CLIMATE CHALLENGE PRESS RELEASE
Screenshots in attached zip file "climate_challenge_screenshots.zip"
Screenshots can also be downloaded from http://albion.red-redemption.com/press/
FOR IMMEDIATE RELEASE
January 8th, 2007 - The BBC, the world's leading broadcaster, is breaking new ground in launching an interactive climate change game entitled "Climate Challenge" on its BBC.co.uk interactive network scheduled for on-air web playing January 16th, 2007. Funded by the BBC and produced by Red Redemption Ltd, a leading environmental games company producing scientific, educational and environmental games based in Oxford, Climate Challenge builds on the BBC's Climate Chaos collaboration with www.climateprediction.net - the world's largest computing experiment to try and produce a forecast of the climate in the 21st century.
Climate Challenge players will log onto BBC.co.uk, take "the hot seat" and attempt to guide Europe from 2000 to 2100 while all the time making choices that could make the difference between a safe or dangerous future for humanity. Climate Challenge will be launched on the BBC.co.uk Science and Nature website http://www.bbc.co.uk/sn/hottopics/climatechange/climate_challenge/
Why? Climate change and our response to it are issues of vital importance to us all, affecting food production, water resources, ecosystems, energy demand, insurance costs and much else.

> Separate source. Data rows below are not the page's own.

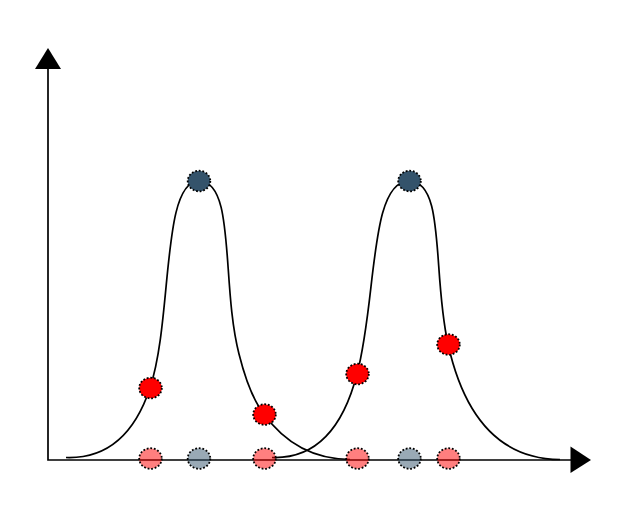
<!DOCTYPE html>
<html lang="en">
<head>
<meta charset="utf-8">
<title>Two bell curves with sample points</title>
<style>
:root {
  --paper: #ffffff;
  --ink: #000000;
  --peak: #34536b;
  --sample: #ff0000;
}
html, body { margin: 0; background: var(--paper); }
.chart { display: block; width: 640px; height: 510px; overflow: hidden; }
.axis, .curve { fill: none; stroke: var(--ink); stroke-width: 1.7; }
.arrow { fill: var(--ink); }
.point { stroke: var(--ink); stroke-width: 1.8; stroke-dasharray: 1.8 1.8; }
.peak { fill: var(--peak); }
.sample { fill: var(--sample); }
.projected { fill-opacity: .5; }
</style>
</head>
<body>
<svg class="chart" viewBox="0 0 640 510" role="img" aria-label="Two bell curves with peaks and samples projected onto the horizontal axis">
  <defs>
    <ellipse id="dot" rx="11.3" ry="10.3"/>
  </defs>

  <g class="axes">
    <path class="axis" d="M48 66V460H572"/>
    <polygon class="arrow" points="48,48 61,69 35,69"/>
    <polygon class="arrow" points="591,460 570.5,446.5 570.5,473"/>
  </g>

  <g class="curves">
    <path class="curve" d="M66 457.5C110 459 136 430 150 388C173 318 161 181 199 181C236 181 221 284 239 354C247 386 256 404 264 414C284 442 312 459 350 459.5"/>
    <path class="curve" d="M272 457.5C316 459 343 428 357 374C377 300 369 181 409 181C446 181 432 273 448 344C464 416 499 459 560 459.5"/>
  </g>

  <g class="curve-points">
    <use class="point peak" href="#dot" x="199" y="181"/>
    <use class="point peak" href="#dot" x="409.5" y="181"/>
    <use class="point sample" href="#dot" x="150.5" y="388"/>
    <use class="point sample" href="#dot" x="264.5" y="414.5"/>
    <use class="point sample" href="#dot" x="357.5" y="374"/>
    <use class="point sample" href="#dot" x="448.5" y="344.5"/>
  </g>

  <g class="axis-points">
    <use class="point sample projected" href="#dot" x="150.5" y="458.5"/>
    <use class="point peak projected" href="#dot" x="199" y="458.5"/>
    <use class="point sample projected" href="#dot" x="264.5" y="458.5"/>
    <use class="point sample projected" href="#dot" x="357.5" y="458.5"/>
    <use class="point peak projected" href="#dot" x="409.5" y="458.5"/>
    <use class="point sample projected" href="#dot" x="448.5" y="458.5"/>
  </g>
</svg>
</body>
</html>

There is a broad scientific consensus that the Earth will probably warm over the coming century and the Climate Challenge game designed in cooperation with Oxford University's Centre for the Environment and the BBC will allow players to simulate the climate through the fun of computer games.
The choices made by each Climate Challenge player are the real ones that government also has to tackle. Can you juggle the demands of running a country? Can you deliver food, water, and clean energy for a hundred years? Would your ideas save the planet? Or will you just get voted out of power as you make the wrong choices?
Gobion Rowlands, Climate Challenge producer says "As we developed the game it was amazing seeing the science come together with the strategy elements. The chance to try out different strategies was exciting and seeing the subtle interplay of different policies and technologies whilst trying to negotiate a global response was both challenging and rewarding."
Ian Curtis, from Oxford University's Centre for the Environment (OUCE) - a world-class environmental research and educational hub spanning the natural and social sciences which has provided scientific advice for the game and is examining how effectively computer games can communicate important subjects such as climate change, said "Climate Challenge has got imagination and innovation all over it - and that is exactly what the global warming issue needs new ways of getting the guy at the next table to get playing - and then thinking. It has been fascinating to see Red Redemption wrap their gaming expertise and creativity around the climate science. Climate Challenge transforms the labours of climate policy into the skills and drama of climate poker. Next up we need Pixar, we need Madonna, we need Ali G it can't be just about an Al Gore documentary - as important as that is" he concluded.
Environment and Climate Change Minister Ian Pearson said "we understand the challenge of educating people about climate change and recognise that innovative and interesting ways of engaging people are necessary. Climate Challenge allows people to interact first hand with climate change policy and other factors contributing to one planet living. I welcome the Climate Challenge game".
Understanding climate change can be a frighteningly huge challenge, and it can be hard for the individual to know how to piece it all together. Climate Challenge is a game aimed primarily at young professionals (25-35) who are rapidly becoming the decision makers. Now they can see how their decisions impact the world around them.
Climate Challenge is also part of ongoing policy research by Oxford University Centre for the Environment examining how effectively computer games can communicate important subjects such as climate change. As part of the Department of the Environment, Food and Rural Affairs (DEFRA) Climate Challenge Fund which aims to develop new and exciting ways of communicating climate change at a local, regional and national level to help change people's attitudes towards the issue, a second version of the game will be developed for school children to play as a learning aide.
Contact: Gobion Rowlands
Climate Challenge Game Producer, Red Redemption Ltd
Tel: +44 (0) 1865 596 160